By focusing on one type of Greek archaeology — the Kouros statues and similar — and examining the evolution within the type, a basic chronology presents itself. Archaeologists study artifacts, such as Greek sculpture, for similar attributes that allow them to group the artifacts into types. Both among types and within one type there may be an evolution of attributes that archaeologists can use to place artifacts into a relative chronology (Renfrew and Bahn 2018:111). This understanding of which attributes unite a type and which have evolved over time provide insight into where a type fits within a larger timeline.
The New York Kouros (Figure 1) and Kroisos (Figure 2) are two examples within the the Kouros type. Both share a frontal orientation and similar stance of one foot in front of the other with evenly distributed weight. They are nude male youth, larger than life and highly stylized. Their hair is in unnaturally linear braids and their muscle is largely denoted by lines and partitioning of the body. However, the Kroisos’s hair falls with the curve of its neck and shoulders, and its abdominal muscles and knee caps are semi-realistically modeled. By contrast the New York Kouros’s hair comes down in a straight sheath and its muscle exists primarily as faint lines across the chest and winged bulges above the knees. Kroisos’s progression towards naturalization indicates that it was created after the New York Kouros.
A third sculptural example, Polykleitos’s Doryphoros (Figure 3), differentiates itself from the Kouroi most notably though contrapposto, “bearing the weight on one straight leg, while the other is bent” (Museum of Art and Archaeology [MAA] 2019:1) which is “counterbalanced by the arms, one of which is flexed while the other hangs relaxed by the side” (MAA 2019:1). This more realistic posture causes the Doryphoros to begin to blend into a new type, but it still shares many attributes with the Kouroi.

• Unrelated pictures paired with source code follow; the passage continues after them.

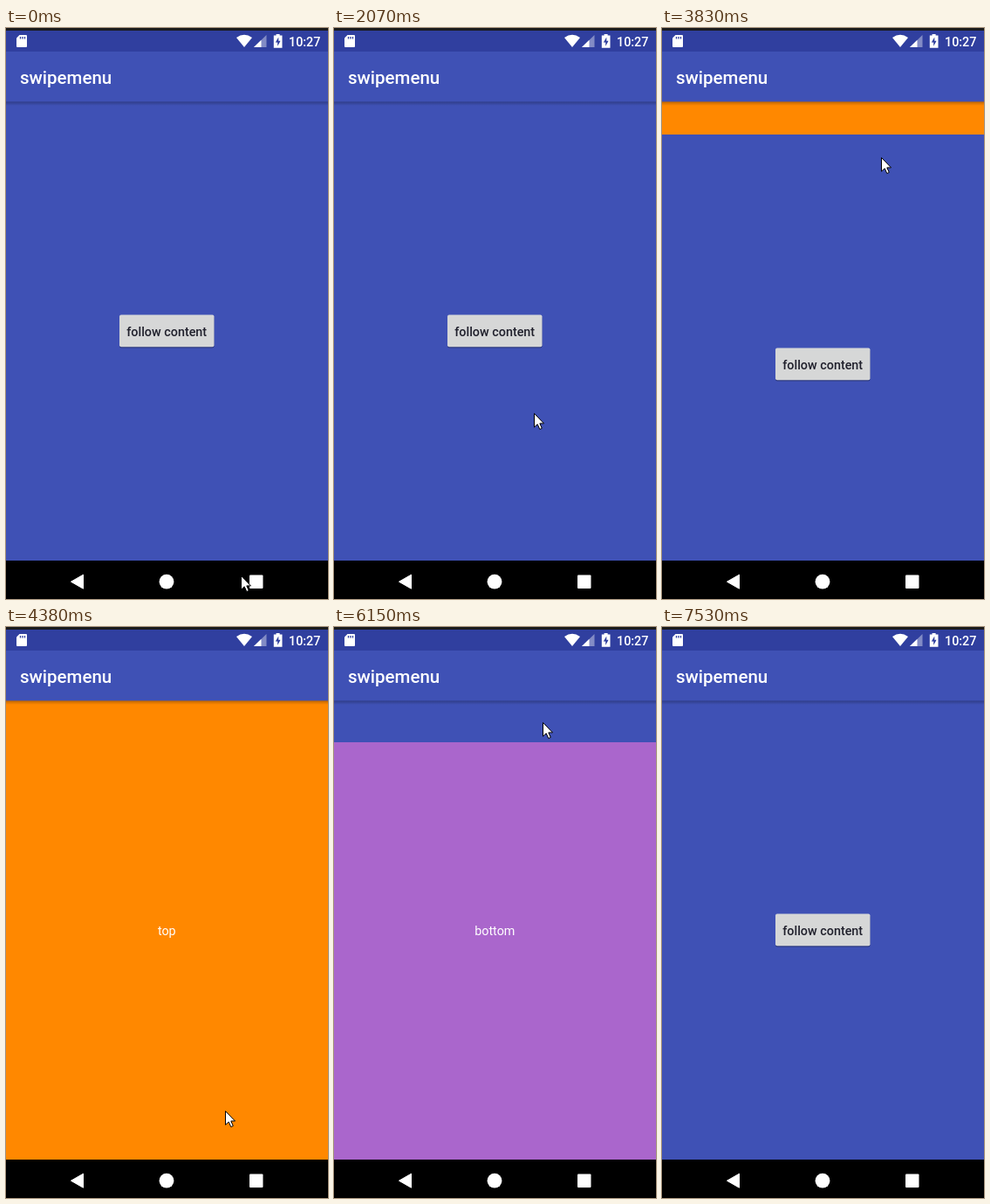
An HTML page for the animation above (7910 ms loop, 369x654 px).

```html
<!DOCTYPE html>
<html lang="en">
<head>
<meta charset="utf-8">
<title>swipemenu</title>
<style>
  html, body { margin: 0; width: 100%; height: 100%; overflow: hidden; background: #000; }
  svg { display: block; width: 100%; height: 100%; }
  text { font: 14.35px Roboto, sans-serif; fill: #fff; }
  .mid { text-anchor: middle; }
  .bold { font-weight: 500; }
  .title { font-size: 20.5px; }
  .dark { fill: #20202c; }
</style>
</head>
<body>
<svg viewBox="0 0 369 654">
  <defs>
    <clipPath id="stage"><rect y="84" width="369" height="526"/></clipPath>
    <linearGradient id="shade" x2="0" y2="1">
      <stop stop-color="#000" stop-opacity=".27"/>
      <stop offset="1" stop-color="#000" stop-opacity="0"/>
    </linearGradient>
  </defs>

  <g clip-path="url(#stage)">
    <rect id="panel" y="84" width="369" height="526" fill="#3f51b5"/>
    <text id="label" class="mid" x="184.3" y="352.6"></text>
    <g id="content">
      <rect y="84" width="369" height="526" fill="#3f51b5"/>
      <rect x="130" y="330" width="108.5" height="36.5" rx="2" fill="#000" opacity=".3"/>
      <rect x="130" y="328.5" width="108.5" height="36.8" rx="2" fill="#d6d7d7"/>
      <text class="mid bold dark" x="184.2" y="352.6">follow content</text>
    </g>
    <rect y="84" width="369" height="5" fill="url(#shade)"/>
  </g>

  <rect width="369" height="3" fill="#1b1b1d"/>
  <rect y="3" width="369" height="24.5" fill="#303f9f"/>
  <rect y="27" width="369" height="57.4" fill="#3f51b5"/>
  <text class="title bold" x="16" y="64">swipemenu</text>

  <g fill="#fff">
    <path d="M15.5 8H23Q24 8 24 9V21Q24 22 23 22H13Q12 22 12 21V11.5Z"/>
    <path d="M264 11Q273 4.6 282 11L273 22Z"/>
    <path d="M298.5 8V22H284Z" opacity=".4"/>
    <path d="M292.5 13.8V22H284Z"/>
    <path d="M309.6 7H313.6V8.6H316.5V22.8H306.8V8.6H309.6Z"/>
  </g>
  <path d="M16.5 10V12.5M19 10V12.5M21.5 10V12.5" stroke="#303f9f" stroke-width="1.3"/>
  <path d="M312.3 10.5L308.8 16.6H311.2V20.8L314.6 14.8H312.3Z" fill="#303f9f"/>
  <text class="bold" x="324" y="20.6">10:27</text>

  <rect y="610" width="369" height="44" fill="#000"/>
  <g fill="#fff">
    <path d="M74.5 634.2L88.5 626.2V642.2Z" stroke="#fff" stroke-linejoin="round"/>
    <circle cx="184" cy="634.2" r="8.4"/>
    <rect x="279" y="626.5" width="15.5" height="15.5" rx="1"/>
  </g>

  <path id="cursor" d="M.5 .5V16.2L4.2 12.8L6.8 18.6L9.3 17.4L6.8 11.9H11.5Z"
        fill="#fff" stroke="#000" stroke-width="1"/>
</svg>
<script>
const LOOP = 7910, STEP = 76.9;
const get = id => document.getElementById(id);
const panel = get("panel"), label = get("label");
const content = get("content"), cursor = get("cursor");

const menus = {
  left: "#669900", right: "#cc0000", top: "#ff8800", bottom: "#aa66cc"
};

const ease = {
  line: p => p,
  both: p => p * p * (3 - 2 * p),
  out: p => 1 - (1 - p) ** 3
};

// rows: time, x, y, easing on the way to this row
const slide = [
  [0, 0, 0], [330, 0, 0], [760, 348, 0, "both"], [920, 369, 0, "out"],
  [1150, 369, 0], [1540, 77, 0, "both"], [1840, 0, 0, "out"],
  [2070, 0, 0], [2380, -209, 0, "both"], [2610, -369, 0, "out"],
  [2680, -369, 0], [2910, -189, 0], [2990, -147, 0], [3300, 0, 0, "out"],
  [3680, 0, 0], [4150, 0, 492, "both"], [4300, 0, 526, "out"],
  [4530, 0, 526], [5000, 0, 72, "both"], [5220, 0, 0, "out"],
  [5600, 0, 0], [6150, 0, -478, "both"], [6300, 0, -526, "out"],
  [6530, 0, -526], [7070, 0, -98, "both"], [7530, 0, 0, "out"]
];
const pointer = [
  [0, 269, 627], [310, 45, 440, "both"], [330, 45, 440],
  [760, 393, 436, "both"], [840, 393, 436], [990, 312, 441, "out"],
  [1150, 312, 441], [1540, 20, 441, "both"], [1920, 229, 441, "both"],
  [2070, 229, 441], [2380, 20, 441, "both"], [2680, 178, 441, "both"],
  [2910, 358, 441], [2990, 400, 441], [3150, 400, 441],
  [3610, 251, 110, "both"], [3680, 251, 110], [4150, 251, 602, "both"],
  [4380, 251, 554, "both"], [4530, 251, 554], [5000, 251, 100, "both"],
  [5540, 239, 587, "both"], [5600, 239, 587], [6150, 239, 109, "both"],
  [6220, 239, 94], [6450, 239, 153, "both"], [6530, 239, 153],
  [7070, 239, 580, "both"]
];
const pointerEnd = 7370;

function at(rows, t) {
  const i = rows.findIndex(r => r[0] > t);
  if (i < 0) return rows[rows.length - 1].slice(1, 3);
  const a = rows[i - 1], b = rows[i];
  const p = ease[b[3] || "line"]((t - a[0]) / (b[0] - a[0]));
  return [1, 2].map(n => Math.round(a[n] + (b[n] - a[n]) * p));
}

const stepTime = k => Math.floor(k * STEP / 10) * 10;

function snap(t) {
  const k = Math.floor((t + 10) / STEP);
  return stepTime(k) > t ? stepTime(k - 1) : stepTime(k);
}

function draw(t) {
  const [x, y] = at(slide, t);
  const [cx, cy] = at(pointer, t);
  const side = x > 0 ? "left" : x < 0 ? "right" : y > 0 ? "top" : y < 0 ? "bottom" : "";
  panel.setAttribute("fill", menus[side] || "#3f51b5");
  label.textContent = side;
  content.setAttribute("transform", `translate(${x} ${y})`);
  cursor.setAttribute("transform", `translate(${cx} ${cy})`);
  cursor.style.display = t < pointerEnd ? "" : "none";
}

const start = performance.now();
function tick(now) {
  draw(snap(Math.max(0, now - start) % LOOP));
  requestAnimationFrame(tick);
}
draw(0);
requestAnimationFrame(tick);
</script>
</body>
</html>
```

It remains a young nude male with a partitioned body structure evident most clearly in the distinct curve at the hips and in the overly stylized abdominal muscles.
Studying these ancient artifacts through an archaeological lens allows them to be categorized together and placed into a larger historical context. Because of the distinctive features that define the Kouroi, the Doryphoros, and other similar sculpture, it is evident that they belong to a specific period of Greek history. Initially artist “were presenting images to be read, not compared with life” (Rumy 2000:53) as inspired by the purposefulness of Egyptian sculpture (Rumy 2000:53). Later works within the type, such as the Doryphoros, are increasingly interested in an accurate representation of the human body making them bleed into a new period (MAA 2019:1). This evolution from Egyptian-inspired sculpture to more natural attributes indicates that the type follows the Greek Orientalizing Period and precedes the Classical Greek Period, placing the sculptural type in the Greek Archaic Period from 650 to 480 BCE (Rumy 2000:52).
2000 Anatomy and the art of Archaic Greece. The Anatomical Record 261(2):50-56.
Museum of Art and Archaeology University of Missouri 2019 Doryphoros. Electronic document, https://maa.missouri.edu/gallery/doryphoros, accessed September 22, 209
Renfrew, Colin, and Paul G. Bahn
2018 Archaeology Essentials: Theories, Methods, Practice with 303 Illustrations. Fourth ed. Thames & Hudson Ltd, London.
A discussion of the differences between Kouros statues and Egyptian sculpture and the tools that made realism possible
The Study of Ancient Sculpture
A discussion of other ways to analyze and gain meaning from Greek sculpture